Trimethylamine (TMA) and trimethylamine N-oxide (TMAO) are widespread in the ocean and are important nitrogen source for bacteria. TMA monooxygenase (Tmm), a bacterial flavin-containing monooxygenase (FMO), is found widespread in marine bacteria and is responsible for converting TMA to TMAO. However, the molecular mechanism of TMA oxygenation by Tmm has not been explained. Here, we determined the crystal structures of two reaction intermediates of a marine bacterial Tmm (RnTmm) and elucidated the catalytic mechanism of TMA oxidation by RnTmm. The catalytic process of Tmm consists of a reductive half-reaction and an oxidative half-reaction. In the reductive half-reaction, FAD is reduced and a C4a-hydroperoxyflavin intermediate forms. In the oxidative half-reaction, this intermediate attracts TMA through electronic interactions. After TMA binding, NADP+ bends and interacts with D317, shutting off the entrance to create a protected micro-environment for catalysis and exposing C4a-hydroperoxyflavin to TMA for oxidation. Sequence analysis suggests that the proposed catalytic mechanism is common for bacterial Tmms. These findings reveal the catalytic process of TMA oxidation by marine bacterial Tmm and first show that NADP+ undergoes a conformational change in the oxidative half-reaction of FMOs.
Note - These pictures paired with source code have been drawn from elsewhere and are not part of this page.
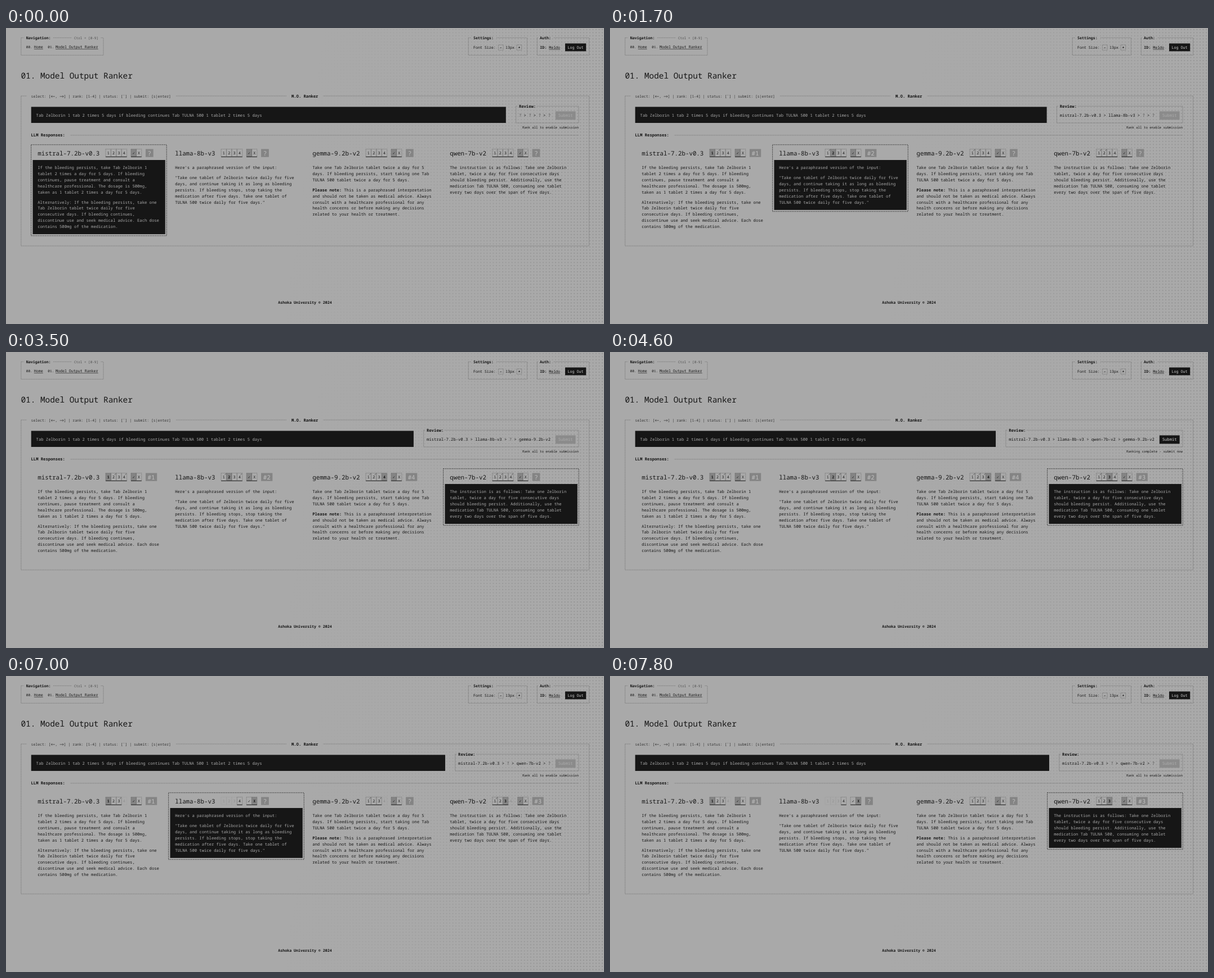
Animation of 1062x527 px, one loop 8000 ms. Source, as an HTML page:

```html
<!DOCTYPE html>
<html lang="en">
<head>
<meta charset="utf-8">
<title>Model Output Ranker</title>
<style>
  html, body { margin: 0; width: 100%; height: 100%; overflow: hidden; background: #a9a9a9; }
  svg { display: block; width: 1062px; height: 527px; }
  text {
    font-family: "Noto Sans Mono", "DejaVu Sans Mono", monospace;
    white-space: pre;
    text-rendering: geometricPrecision;
  }
  .b { font-weight: 600; }
  .mid { text-anchor: middle; }
  .end { text-anchor: end; }
  .dot { fill: none; stroke: #555; stroke-width: .6; stroke-dasharray: .8 .7; }
  .dash { fill: none; stroke: #111; stroke-width: .75; stroke-dasharray: 1.8 1.3; }
  .rule { fill: none; stroke: #1a1a1a; stroke-width: .6; }
</style>
</head>
<body>
<svg viewBox="0 0 1062 527">
  <defs>
    <linearGradient id="fade" gradientUnits="userSpaceOnUse" x1="530" y1="230" x2="1050" y2="300">
      <stop stop-color="#fff" stop-opacity="0"/><stop offset="1" stop-color="#fff" stop-opacity=".85"/>
    </linearGradient>
    <pattern id="dots" width="5.53" height="5.53" patternUnits="userSpaceOnUse">
      <circle cx="2.765" cy="2.765" r=".75" fill="#6c6c6c"/>
    </pattern>
    <mask id="m"><rect width="1062" height="527" fill="url(#fade)"/></mask>
  </defs>
  <rect width="1062" height="527" fill="#a9a9a9"/>
  <rect width="1062" height="527" fill="url(#dots)" mask="url(#m)"/>
  <g id="page"></g>
  <g id="live"></g>
</svg>
<script>
const INK = '#161616', PAPER = '#a9a9a9', GREY = '#848484', SOFT = '#505050';
const BODY = 7.19, SMALL = 6.64, HEAD = 10.8, ADV = BODY * .6, LEAD = BODY * 1.5;

const models = [
  { name: 'mistral-7.2b-v0.3', text: [
    ['If the bleeding persists, take Tab Zelborin 1', 'tablet 2 times a day for 5 days. If bleeding',
     'continues, pause treatment and consult a', 'healthcare professional. The dosage is 500mg,',
     'taken as 1 tablet 2 times a day for 5 days.'],
    ['Alternatively: If the bleeding persists, take one', 'Tab Zelborin tablet twice daily for five',
     'consecutive days. If bleeding continues,', 'discontinue use and seek medical advice. Each dose',
     'contains 500mg of the medication.']] },
  { name: 'llama-8b-v3', text: [
    ["Here's a paraphrased version of the input:"],
    ['"Take one tablet of Zelborin twice daily for five', 'days, and continue taking it as long as bleeding',
     'persists. If bleeding stops, stop taking the', 'medication after five days. Take one tablet of',
     'TULNA 500 twice daily for five days."']] },
  { name: 'gemma-9.2b-v2', text: [
    ['Take one Tab Zelborin tablet twice a day for 5', 'days. If bleeding persists, start taking one Tab',
     'TULNA 500 tablet twice a day for 5 days.'],
    ['<tspan class="b">Please note:</tspan> This is a paraphrased interpretation',
     'and should not be taken as medical advice. Always', 'consult with a healthcare professional for any',
     'health concerns or before making any decisions', 'related to your health or treatment.']] },
  { name: 'qwen-7b-v2', text: [
    ['The instruction is as follows: Take one Zelborin', 'tablet, twice a day for five consecutive days',
     'should bleeding persist. Additionally, use the', 'medication Tab TULNA 500, consuming one tablet',
     'every two days over the span of five days.']] }
];

// start time, selected column, rank per column, rejected column
const steps = [
  [0, 0, [0, 0, 0, 0], -1],
  [500, 0, [1, 0, 0, 0], -1],
  [900, 1, [1, 0, 0, 0], -1],
  [1700, 1, [1, 2, 0, 0], -1],
  [2200, 2, [1, 2, 0, 0], -1],
  [3200, 2, [1, 2, 4, 0], -1],
  [3500, 3, [1, 2, 4, 0], -1],
  [4600, 3, [1, 2, 4, 3], -1],
  [5900, 2, [1, 2, 4, 3], -1],
  [6200, 1, [1, 2, 4, 3], -1],
  [7000, 1, [1, 0, 0, 3], 1],
  [7500, 2, [1, 0, 0, 3], 1],
  [7800, 3, [1, 0, 0, 3], 1]
];

const text = (x, y, s, size = BODY, cls = '', fill = INK) =>
  `<text x="${x}" y="${y}" font-size="${size}" class="${cls}" fill="${fill}">${s}</text>`;
const box = (x, y, w, h, fill = INK) => `<rect x="${x}" y="${y}" width="${w}" height="${h}" fill="${fill}"/>`;
const path = (d, cls = 'dot') => `<path d="${d}" class="${cls}"/>`;
const frame = (x, y, w, h, cls = 'dot') => path(`M${x} ${y}h${w}v${h}h${-w}z`, cls);
const link = (x, y, s) => text(x, y, s, SMALL) + path(`M${x} ${y + 1.3}h${s.length * SMALL * .6}`, 'rule');

// bordered group whose top edge is broken at each [from, to] gap
function fieldset(x, y, w, h, ...gaps) {
  let d = `M${x} ${y}v${h}h${w}v${-h}M${x} ${y}`;
  for (const [a, b] of gaps) d += `H${a}M${b} ${y}`;
  return path(d + `H${x + w}`);
}

function drawPage() {
  return [
    fieldset(26.8, 17.4, 146.2, 31, [31.5, 84], [117, 168.5]),
    text(35.8, 20, 'Navigation:', SMALL, 'b'),
    text(121, 19.8, 'Ctrl + [0-9]', 5.97, '', SOFT),
    text(35.8, 36, '00.', 5.97), link(49.8, 36.3, 'Home'),
    text(74.3, 36, '01.', 5.97), link(88, 36.3, 'Model Output Ranker'),

    fieldset(821.2, 17.4, 104.2, 31, [826, 871]),
    text(830, 20, 'Settings:', SMALL, 'b'),
    text(830, 37, 'Font Size:', SMALL),
    frame(874.4, 30, 8.8, 9.4), text(878.8, 37, '-', SMALL, 'mid b'),
    text(887, 37, '13px', SMALL),
    frame(907, 30, 8.8, 9.4), text(911.4, 37, '+', SMALL, 'mid b'),

    fieldset(943.3, 17.4, 92.2, 31, [945, 972.5]),
    text(948, 20, 'Auth:', SMALL, 'b'),
    text(948.3, 37, 'ID:', SMALL, 'b'), link(964.2, 37, 'Meldo'),
    box(993, 27.5, 37.2, 13.9), text(997.6, 37, 'Log Out', SMALL, '', '#d0d0d0'),

    text(26.4, 89.8, '01. Model Output Ranker', 14.38),

    fieldset(26.8, 121, 1008.7, 267, [36.5, 302], [498, 563.5]),
    text(44.5, 123.6, 'select: [  ,   ] | rank: [1-4] | status: [`] | submit: [s|enter]', 6.48, '', '#333'),
    path('M80.3 121.9h6.6m-5-1.7l-1.7 1.7l1.7 1.7M95.6 121.9h6.6m-1.7-1.7l1.7 1.7l-1.7 1.7', 'rule'),
    text(530.7, 123.6, 'M.O. Ranker', BODY, 'b mid'),

    text(44.5, 193.4, 'LLM Responses:', BODY, 'b'),
    path('M114.5 190.9H1017'),
    text(531, 490.6, 'Ashoka University © 2024', SMALL, 'b mid')
  ].join('');
}

function drawReview(ranks) {
  const slots = [1, 2, 3, 4].map(r => ranks.indexOf(r));
  const names = slots.map(i => i < 0 ? '?' : models[i].name);
  const x = 967 - names.join(' > ').length * ADV, left = x - 5.3;
  const line = names.map(n => n === '?' ? `<tspan fill="${SOFT}">?</tspan>` : n).join(' &gt; ');
  const done = !ranks.includes(0);
  return box(44.7, 140.4, left - 17.8 - 44.7, 28.6) +
    text(53.6, 157.6, 'Tab Zelborin 1 tab 2 times 5 days if bleeding continues Tab TULNA 500 1 tablet 2 times 5 days', BODY, '', PAPER) +
    fieldset(left, 139.2, 1017 - left, 29.8, [left + 3, left + 37]) +
    text(x, 141.8, 'Review:', BODY, 'b') +
    text(x, 158, line) +
    box(975.8, 148.4, 35.8, 15, done ? INK : '#8b8b8b') +
    text(980.7, 158.2, 'Submit', BODY, '', done ? '#d0d0d0' : '#acacac') +
    text(1017, 179.2, done ? 'Ranking complete - submit now' : 'Rank all to enable submission', 5.76, 'end');
}

function drawCell(x, label, { on, off, taken } = {}) {
  const w = 9.4;
  return `<g opacity="${off ? .18 : 1}">` +
    (on ? box(x, 215.6, w, 13.6, GREY) : '') +
    frame(x, 215.6, w, 13.6) +
    (off ? '' : box(x, 228.9, w, .9)) +
    text(x + w / 2, 225, label, SMALL, on ? 'mid b' : 'mid') +
    (taken ? path(`M${x + w - .8} 216.4l-2 2.2`, 'rule') : '') + '</g>';
}

function drawModel(i, selected, ranks, rejected) {
  const { name, text: paras } = models[i];
  const left = 44.6 + i * 244, x = left + 11.6, tools = x + name.length * HEAD * .6 + 10.6;
  const lines = paras.flat().length;
  const h = lines * LEAD + (paras.length - 1) * BODY + 17;
  const active = i === selected, out = i === rejected, rank = ranks[i];
  let s = '';
  if (active) s += frame(left, 207.8, 240.6, h + 30, 'dash') + box(left + 2.9, 235, 235.2, h);

  s += text(x, 226.6, name, HEAD);
  for (let r = 1; r <= 4; r++) {
    const off = rejected >= 0 && out === (r < 4);
    s += drawCell(tools + (r - 1) * 9.4, r, { on: rank === r, off, taken: !off && rank !== r && ranks.includes(r) });
  }
  s += drawCell(tools + 45, '✓', { on: !out }) + drawCell(tools + 54.4, 'X', { on: out });
  const badge = rank ? '#' + rank : '?';
  s += box(tools + 71, 215.5, badge.length * 6.5 + 7.2, 14.2, GREY) +
    text(tools + 74.6, 226.5, badge, HEAD, '', '#c0c0c0');

  let y = 251.4;
  for (const p of paras) {
    for (const line of p) {
      s += text(x, y, line, BODY, '', active ? PAPER : INK);
      y += LEAD;
    }
    y += BODY;
  }
  return s;
}

const live = document.getElementById('live');
document.getElementById('page').innerHTML = drawPage();
let shown = null;

function tick() {
  const t = performance.now() % 8000;
  const step = steps.findLast(s => s[0] <= t);
  if (step !== shown) {
    shown = step;
    const [, selected, ranks, rejected] = step;
    live.innerHTML = drawReview(ranks) + models.map((_, i) => drawModel(i, selected, ranks, rejected)).join('');
  }
  requestAnimationFrame(tick);
}
tick();
</script>
</body>
</html>
```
© 2016 The Authors. Molecular Microbiology Published by John Wiley & Sons Ltd.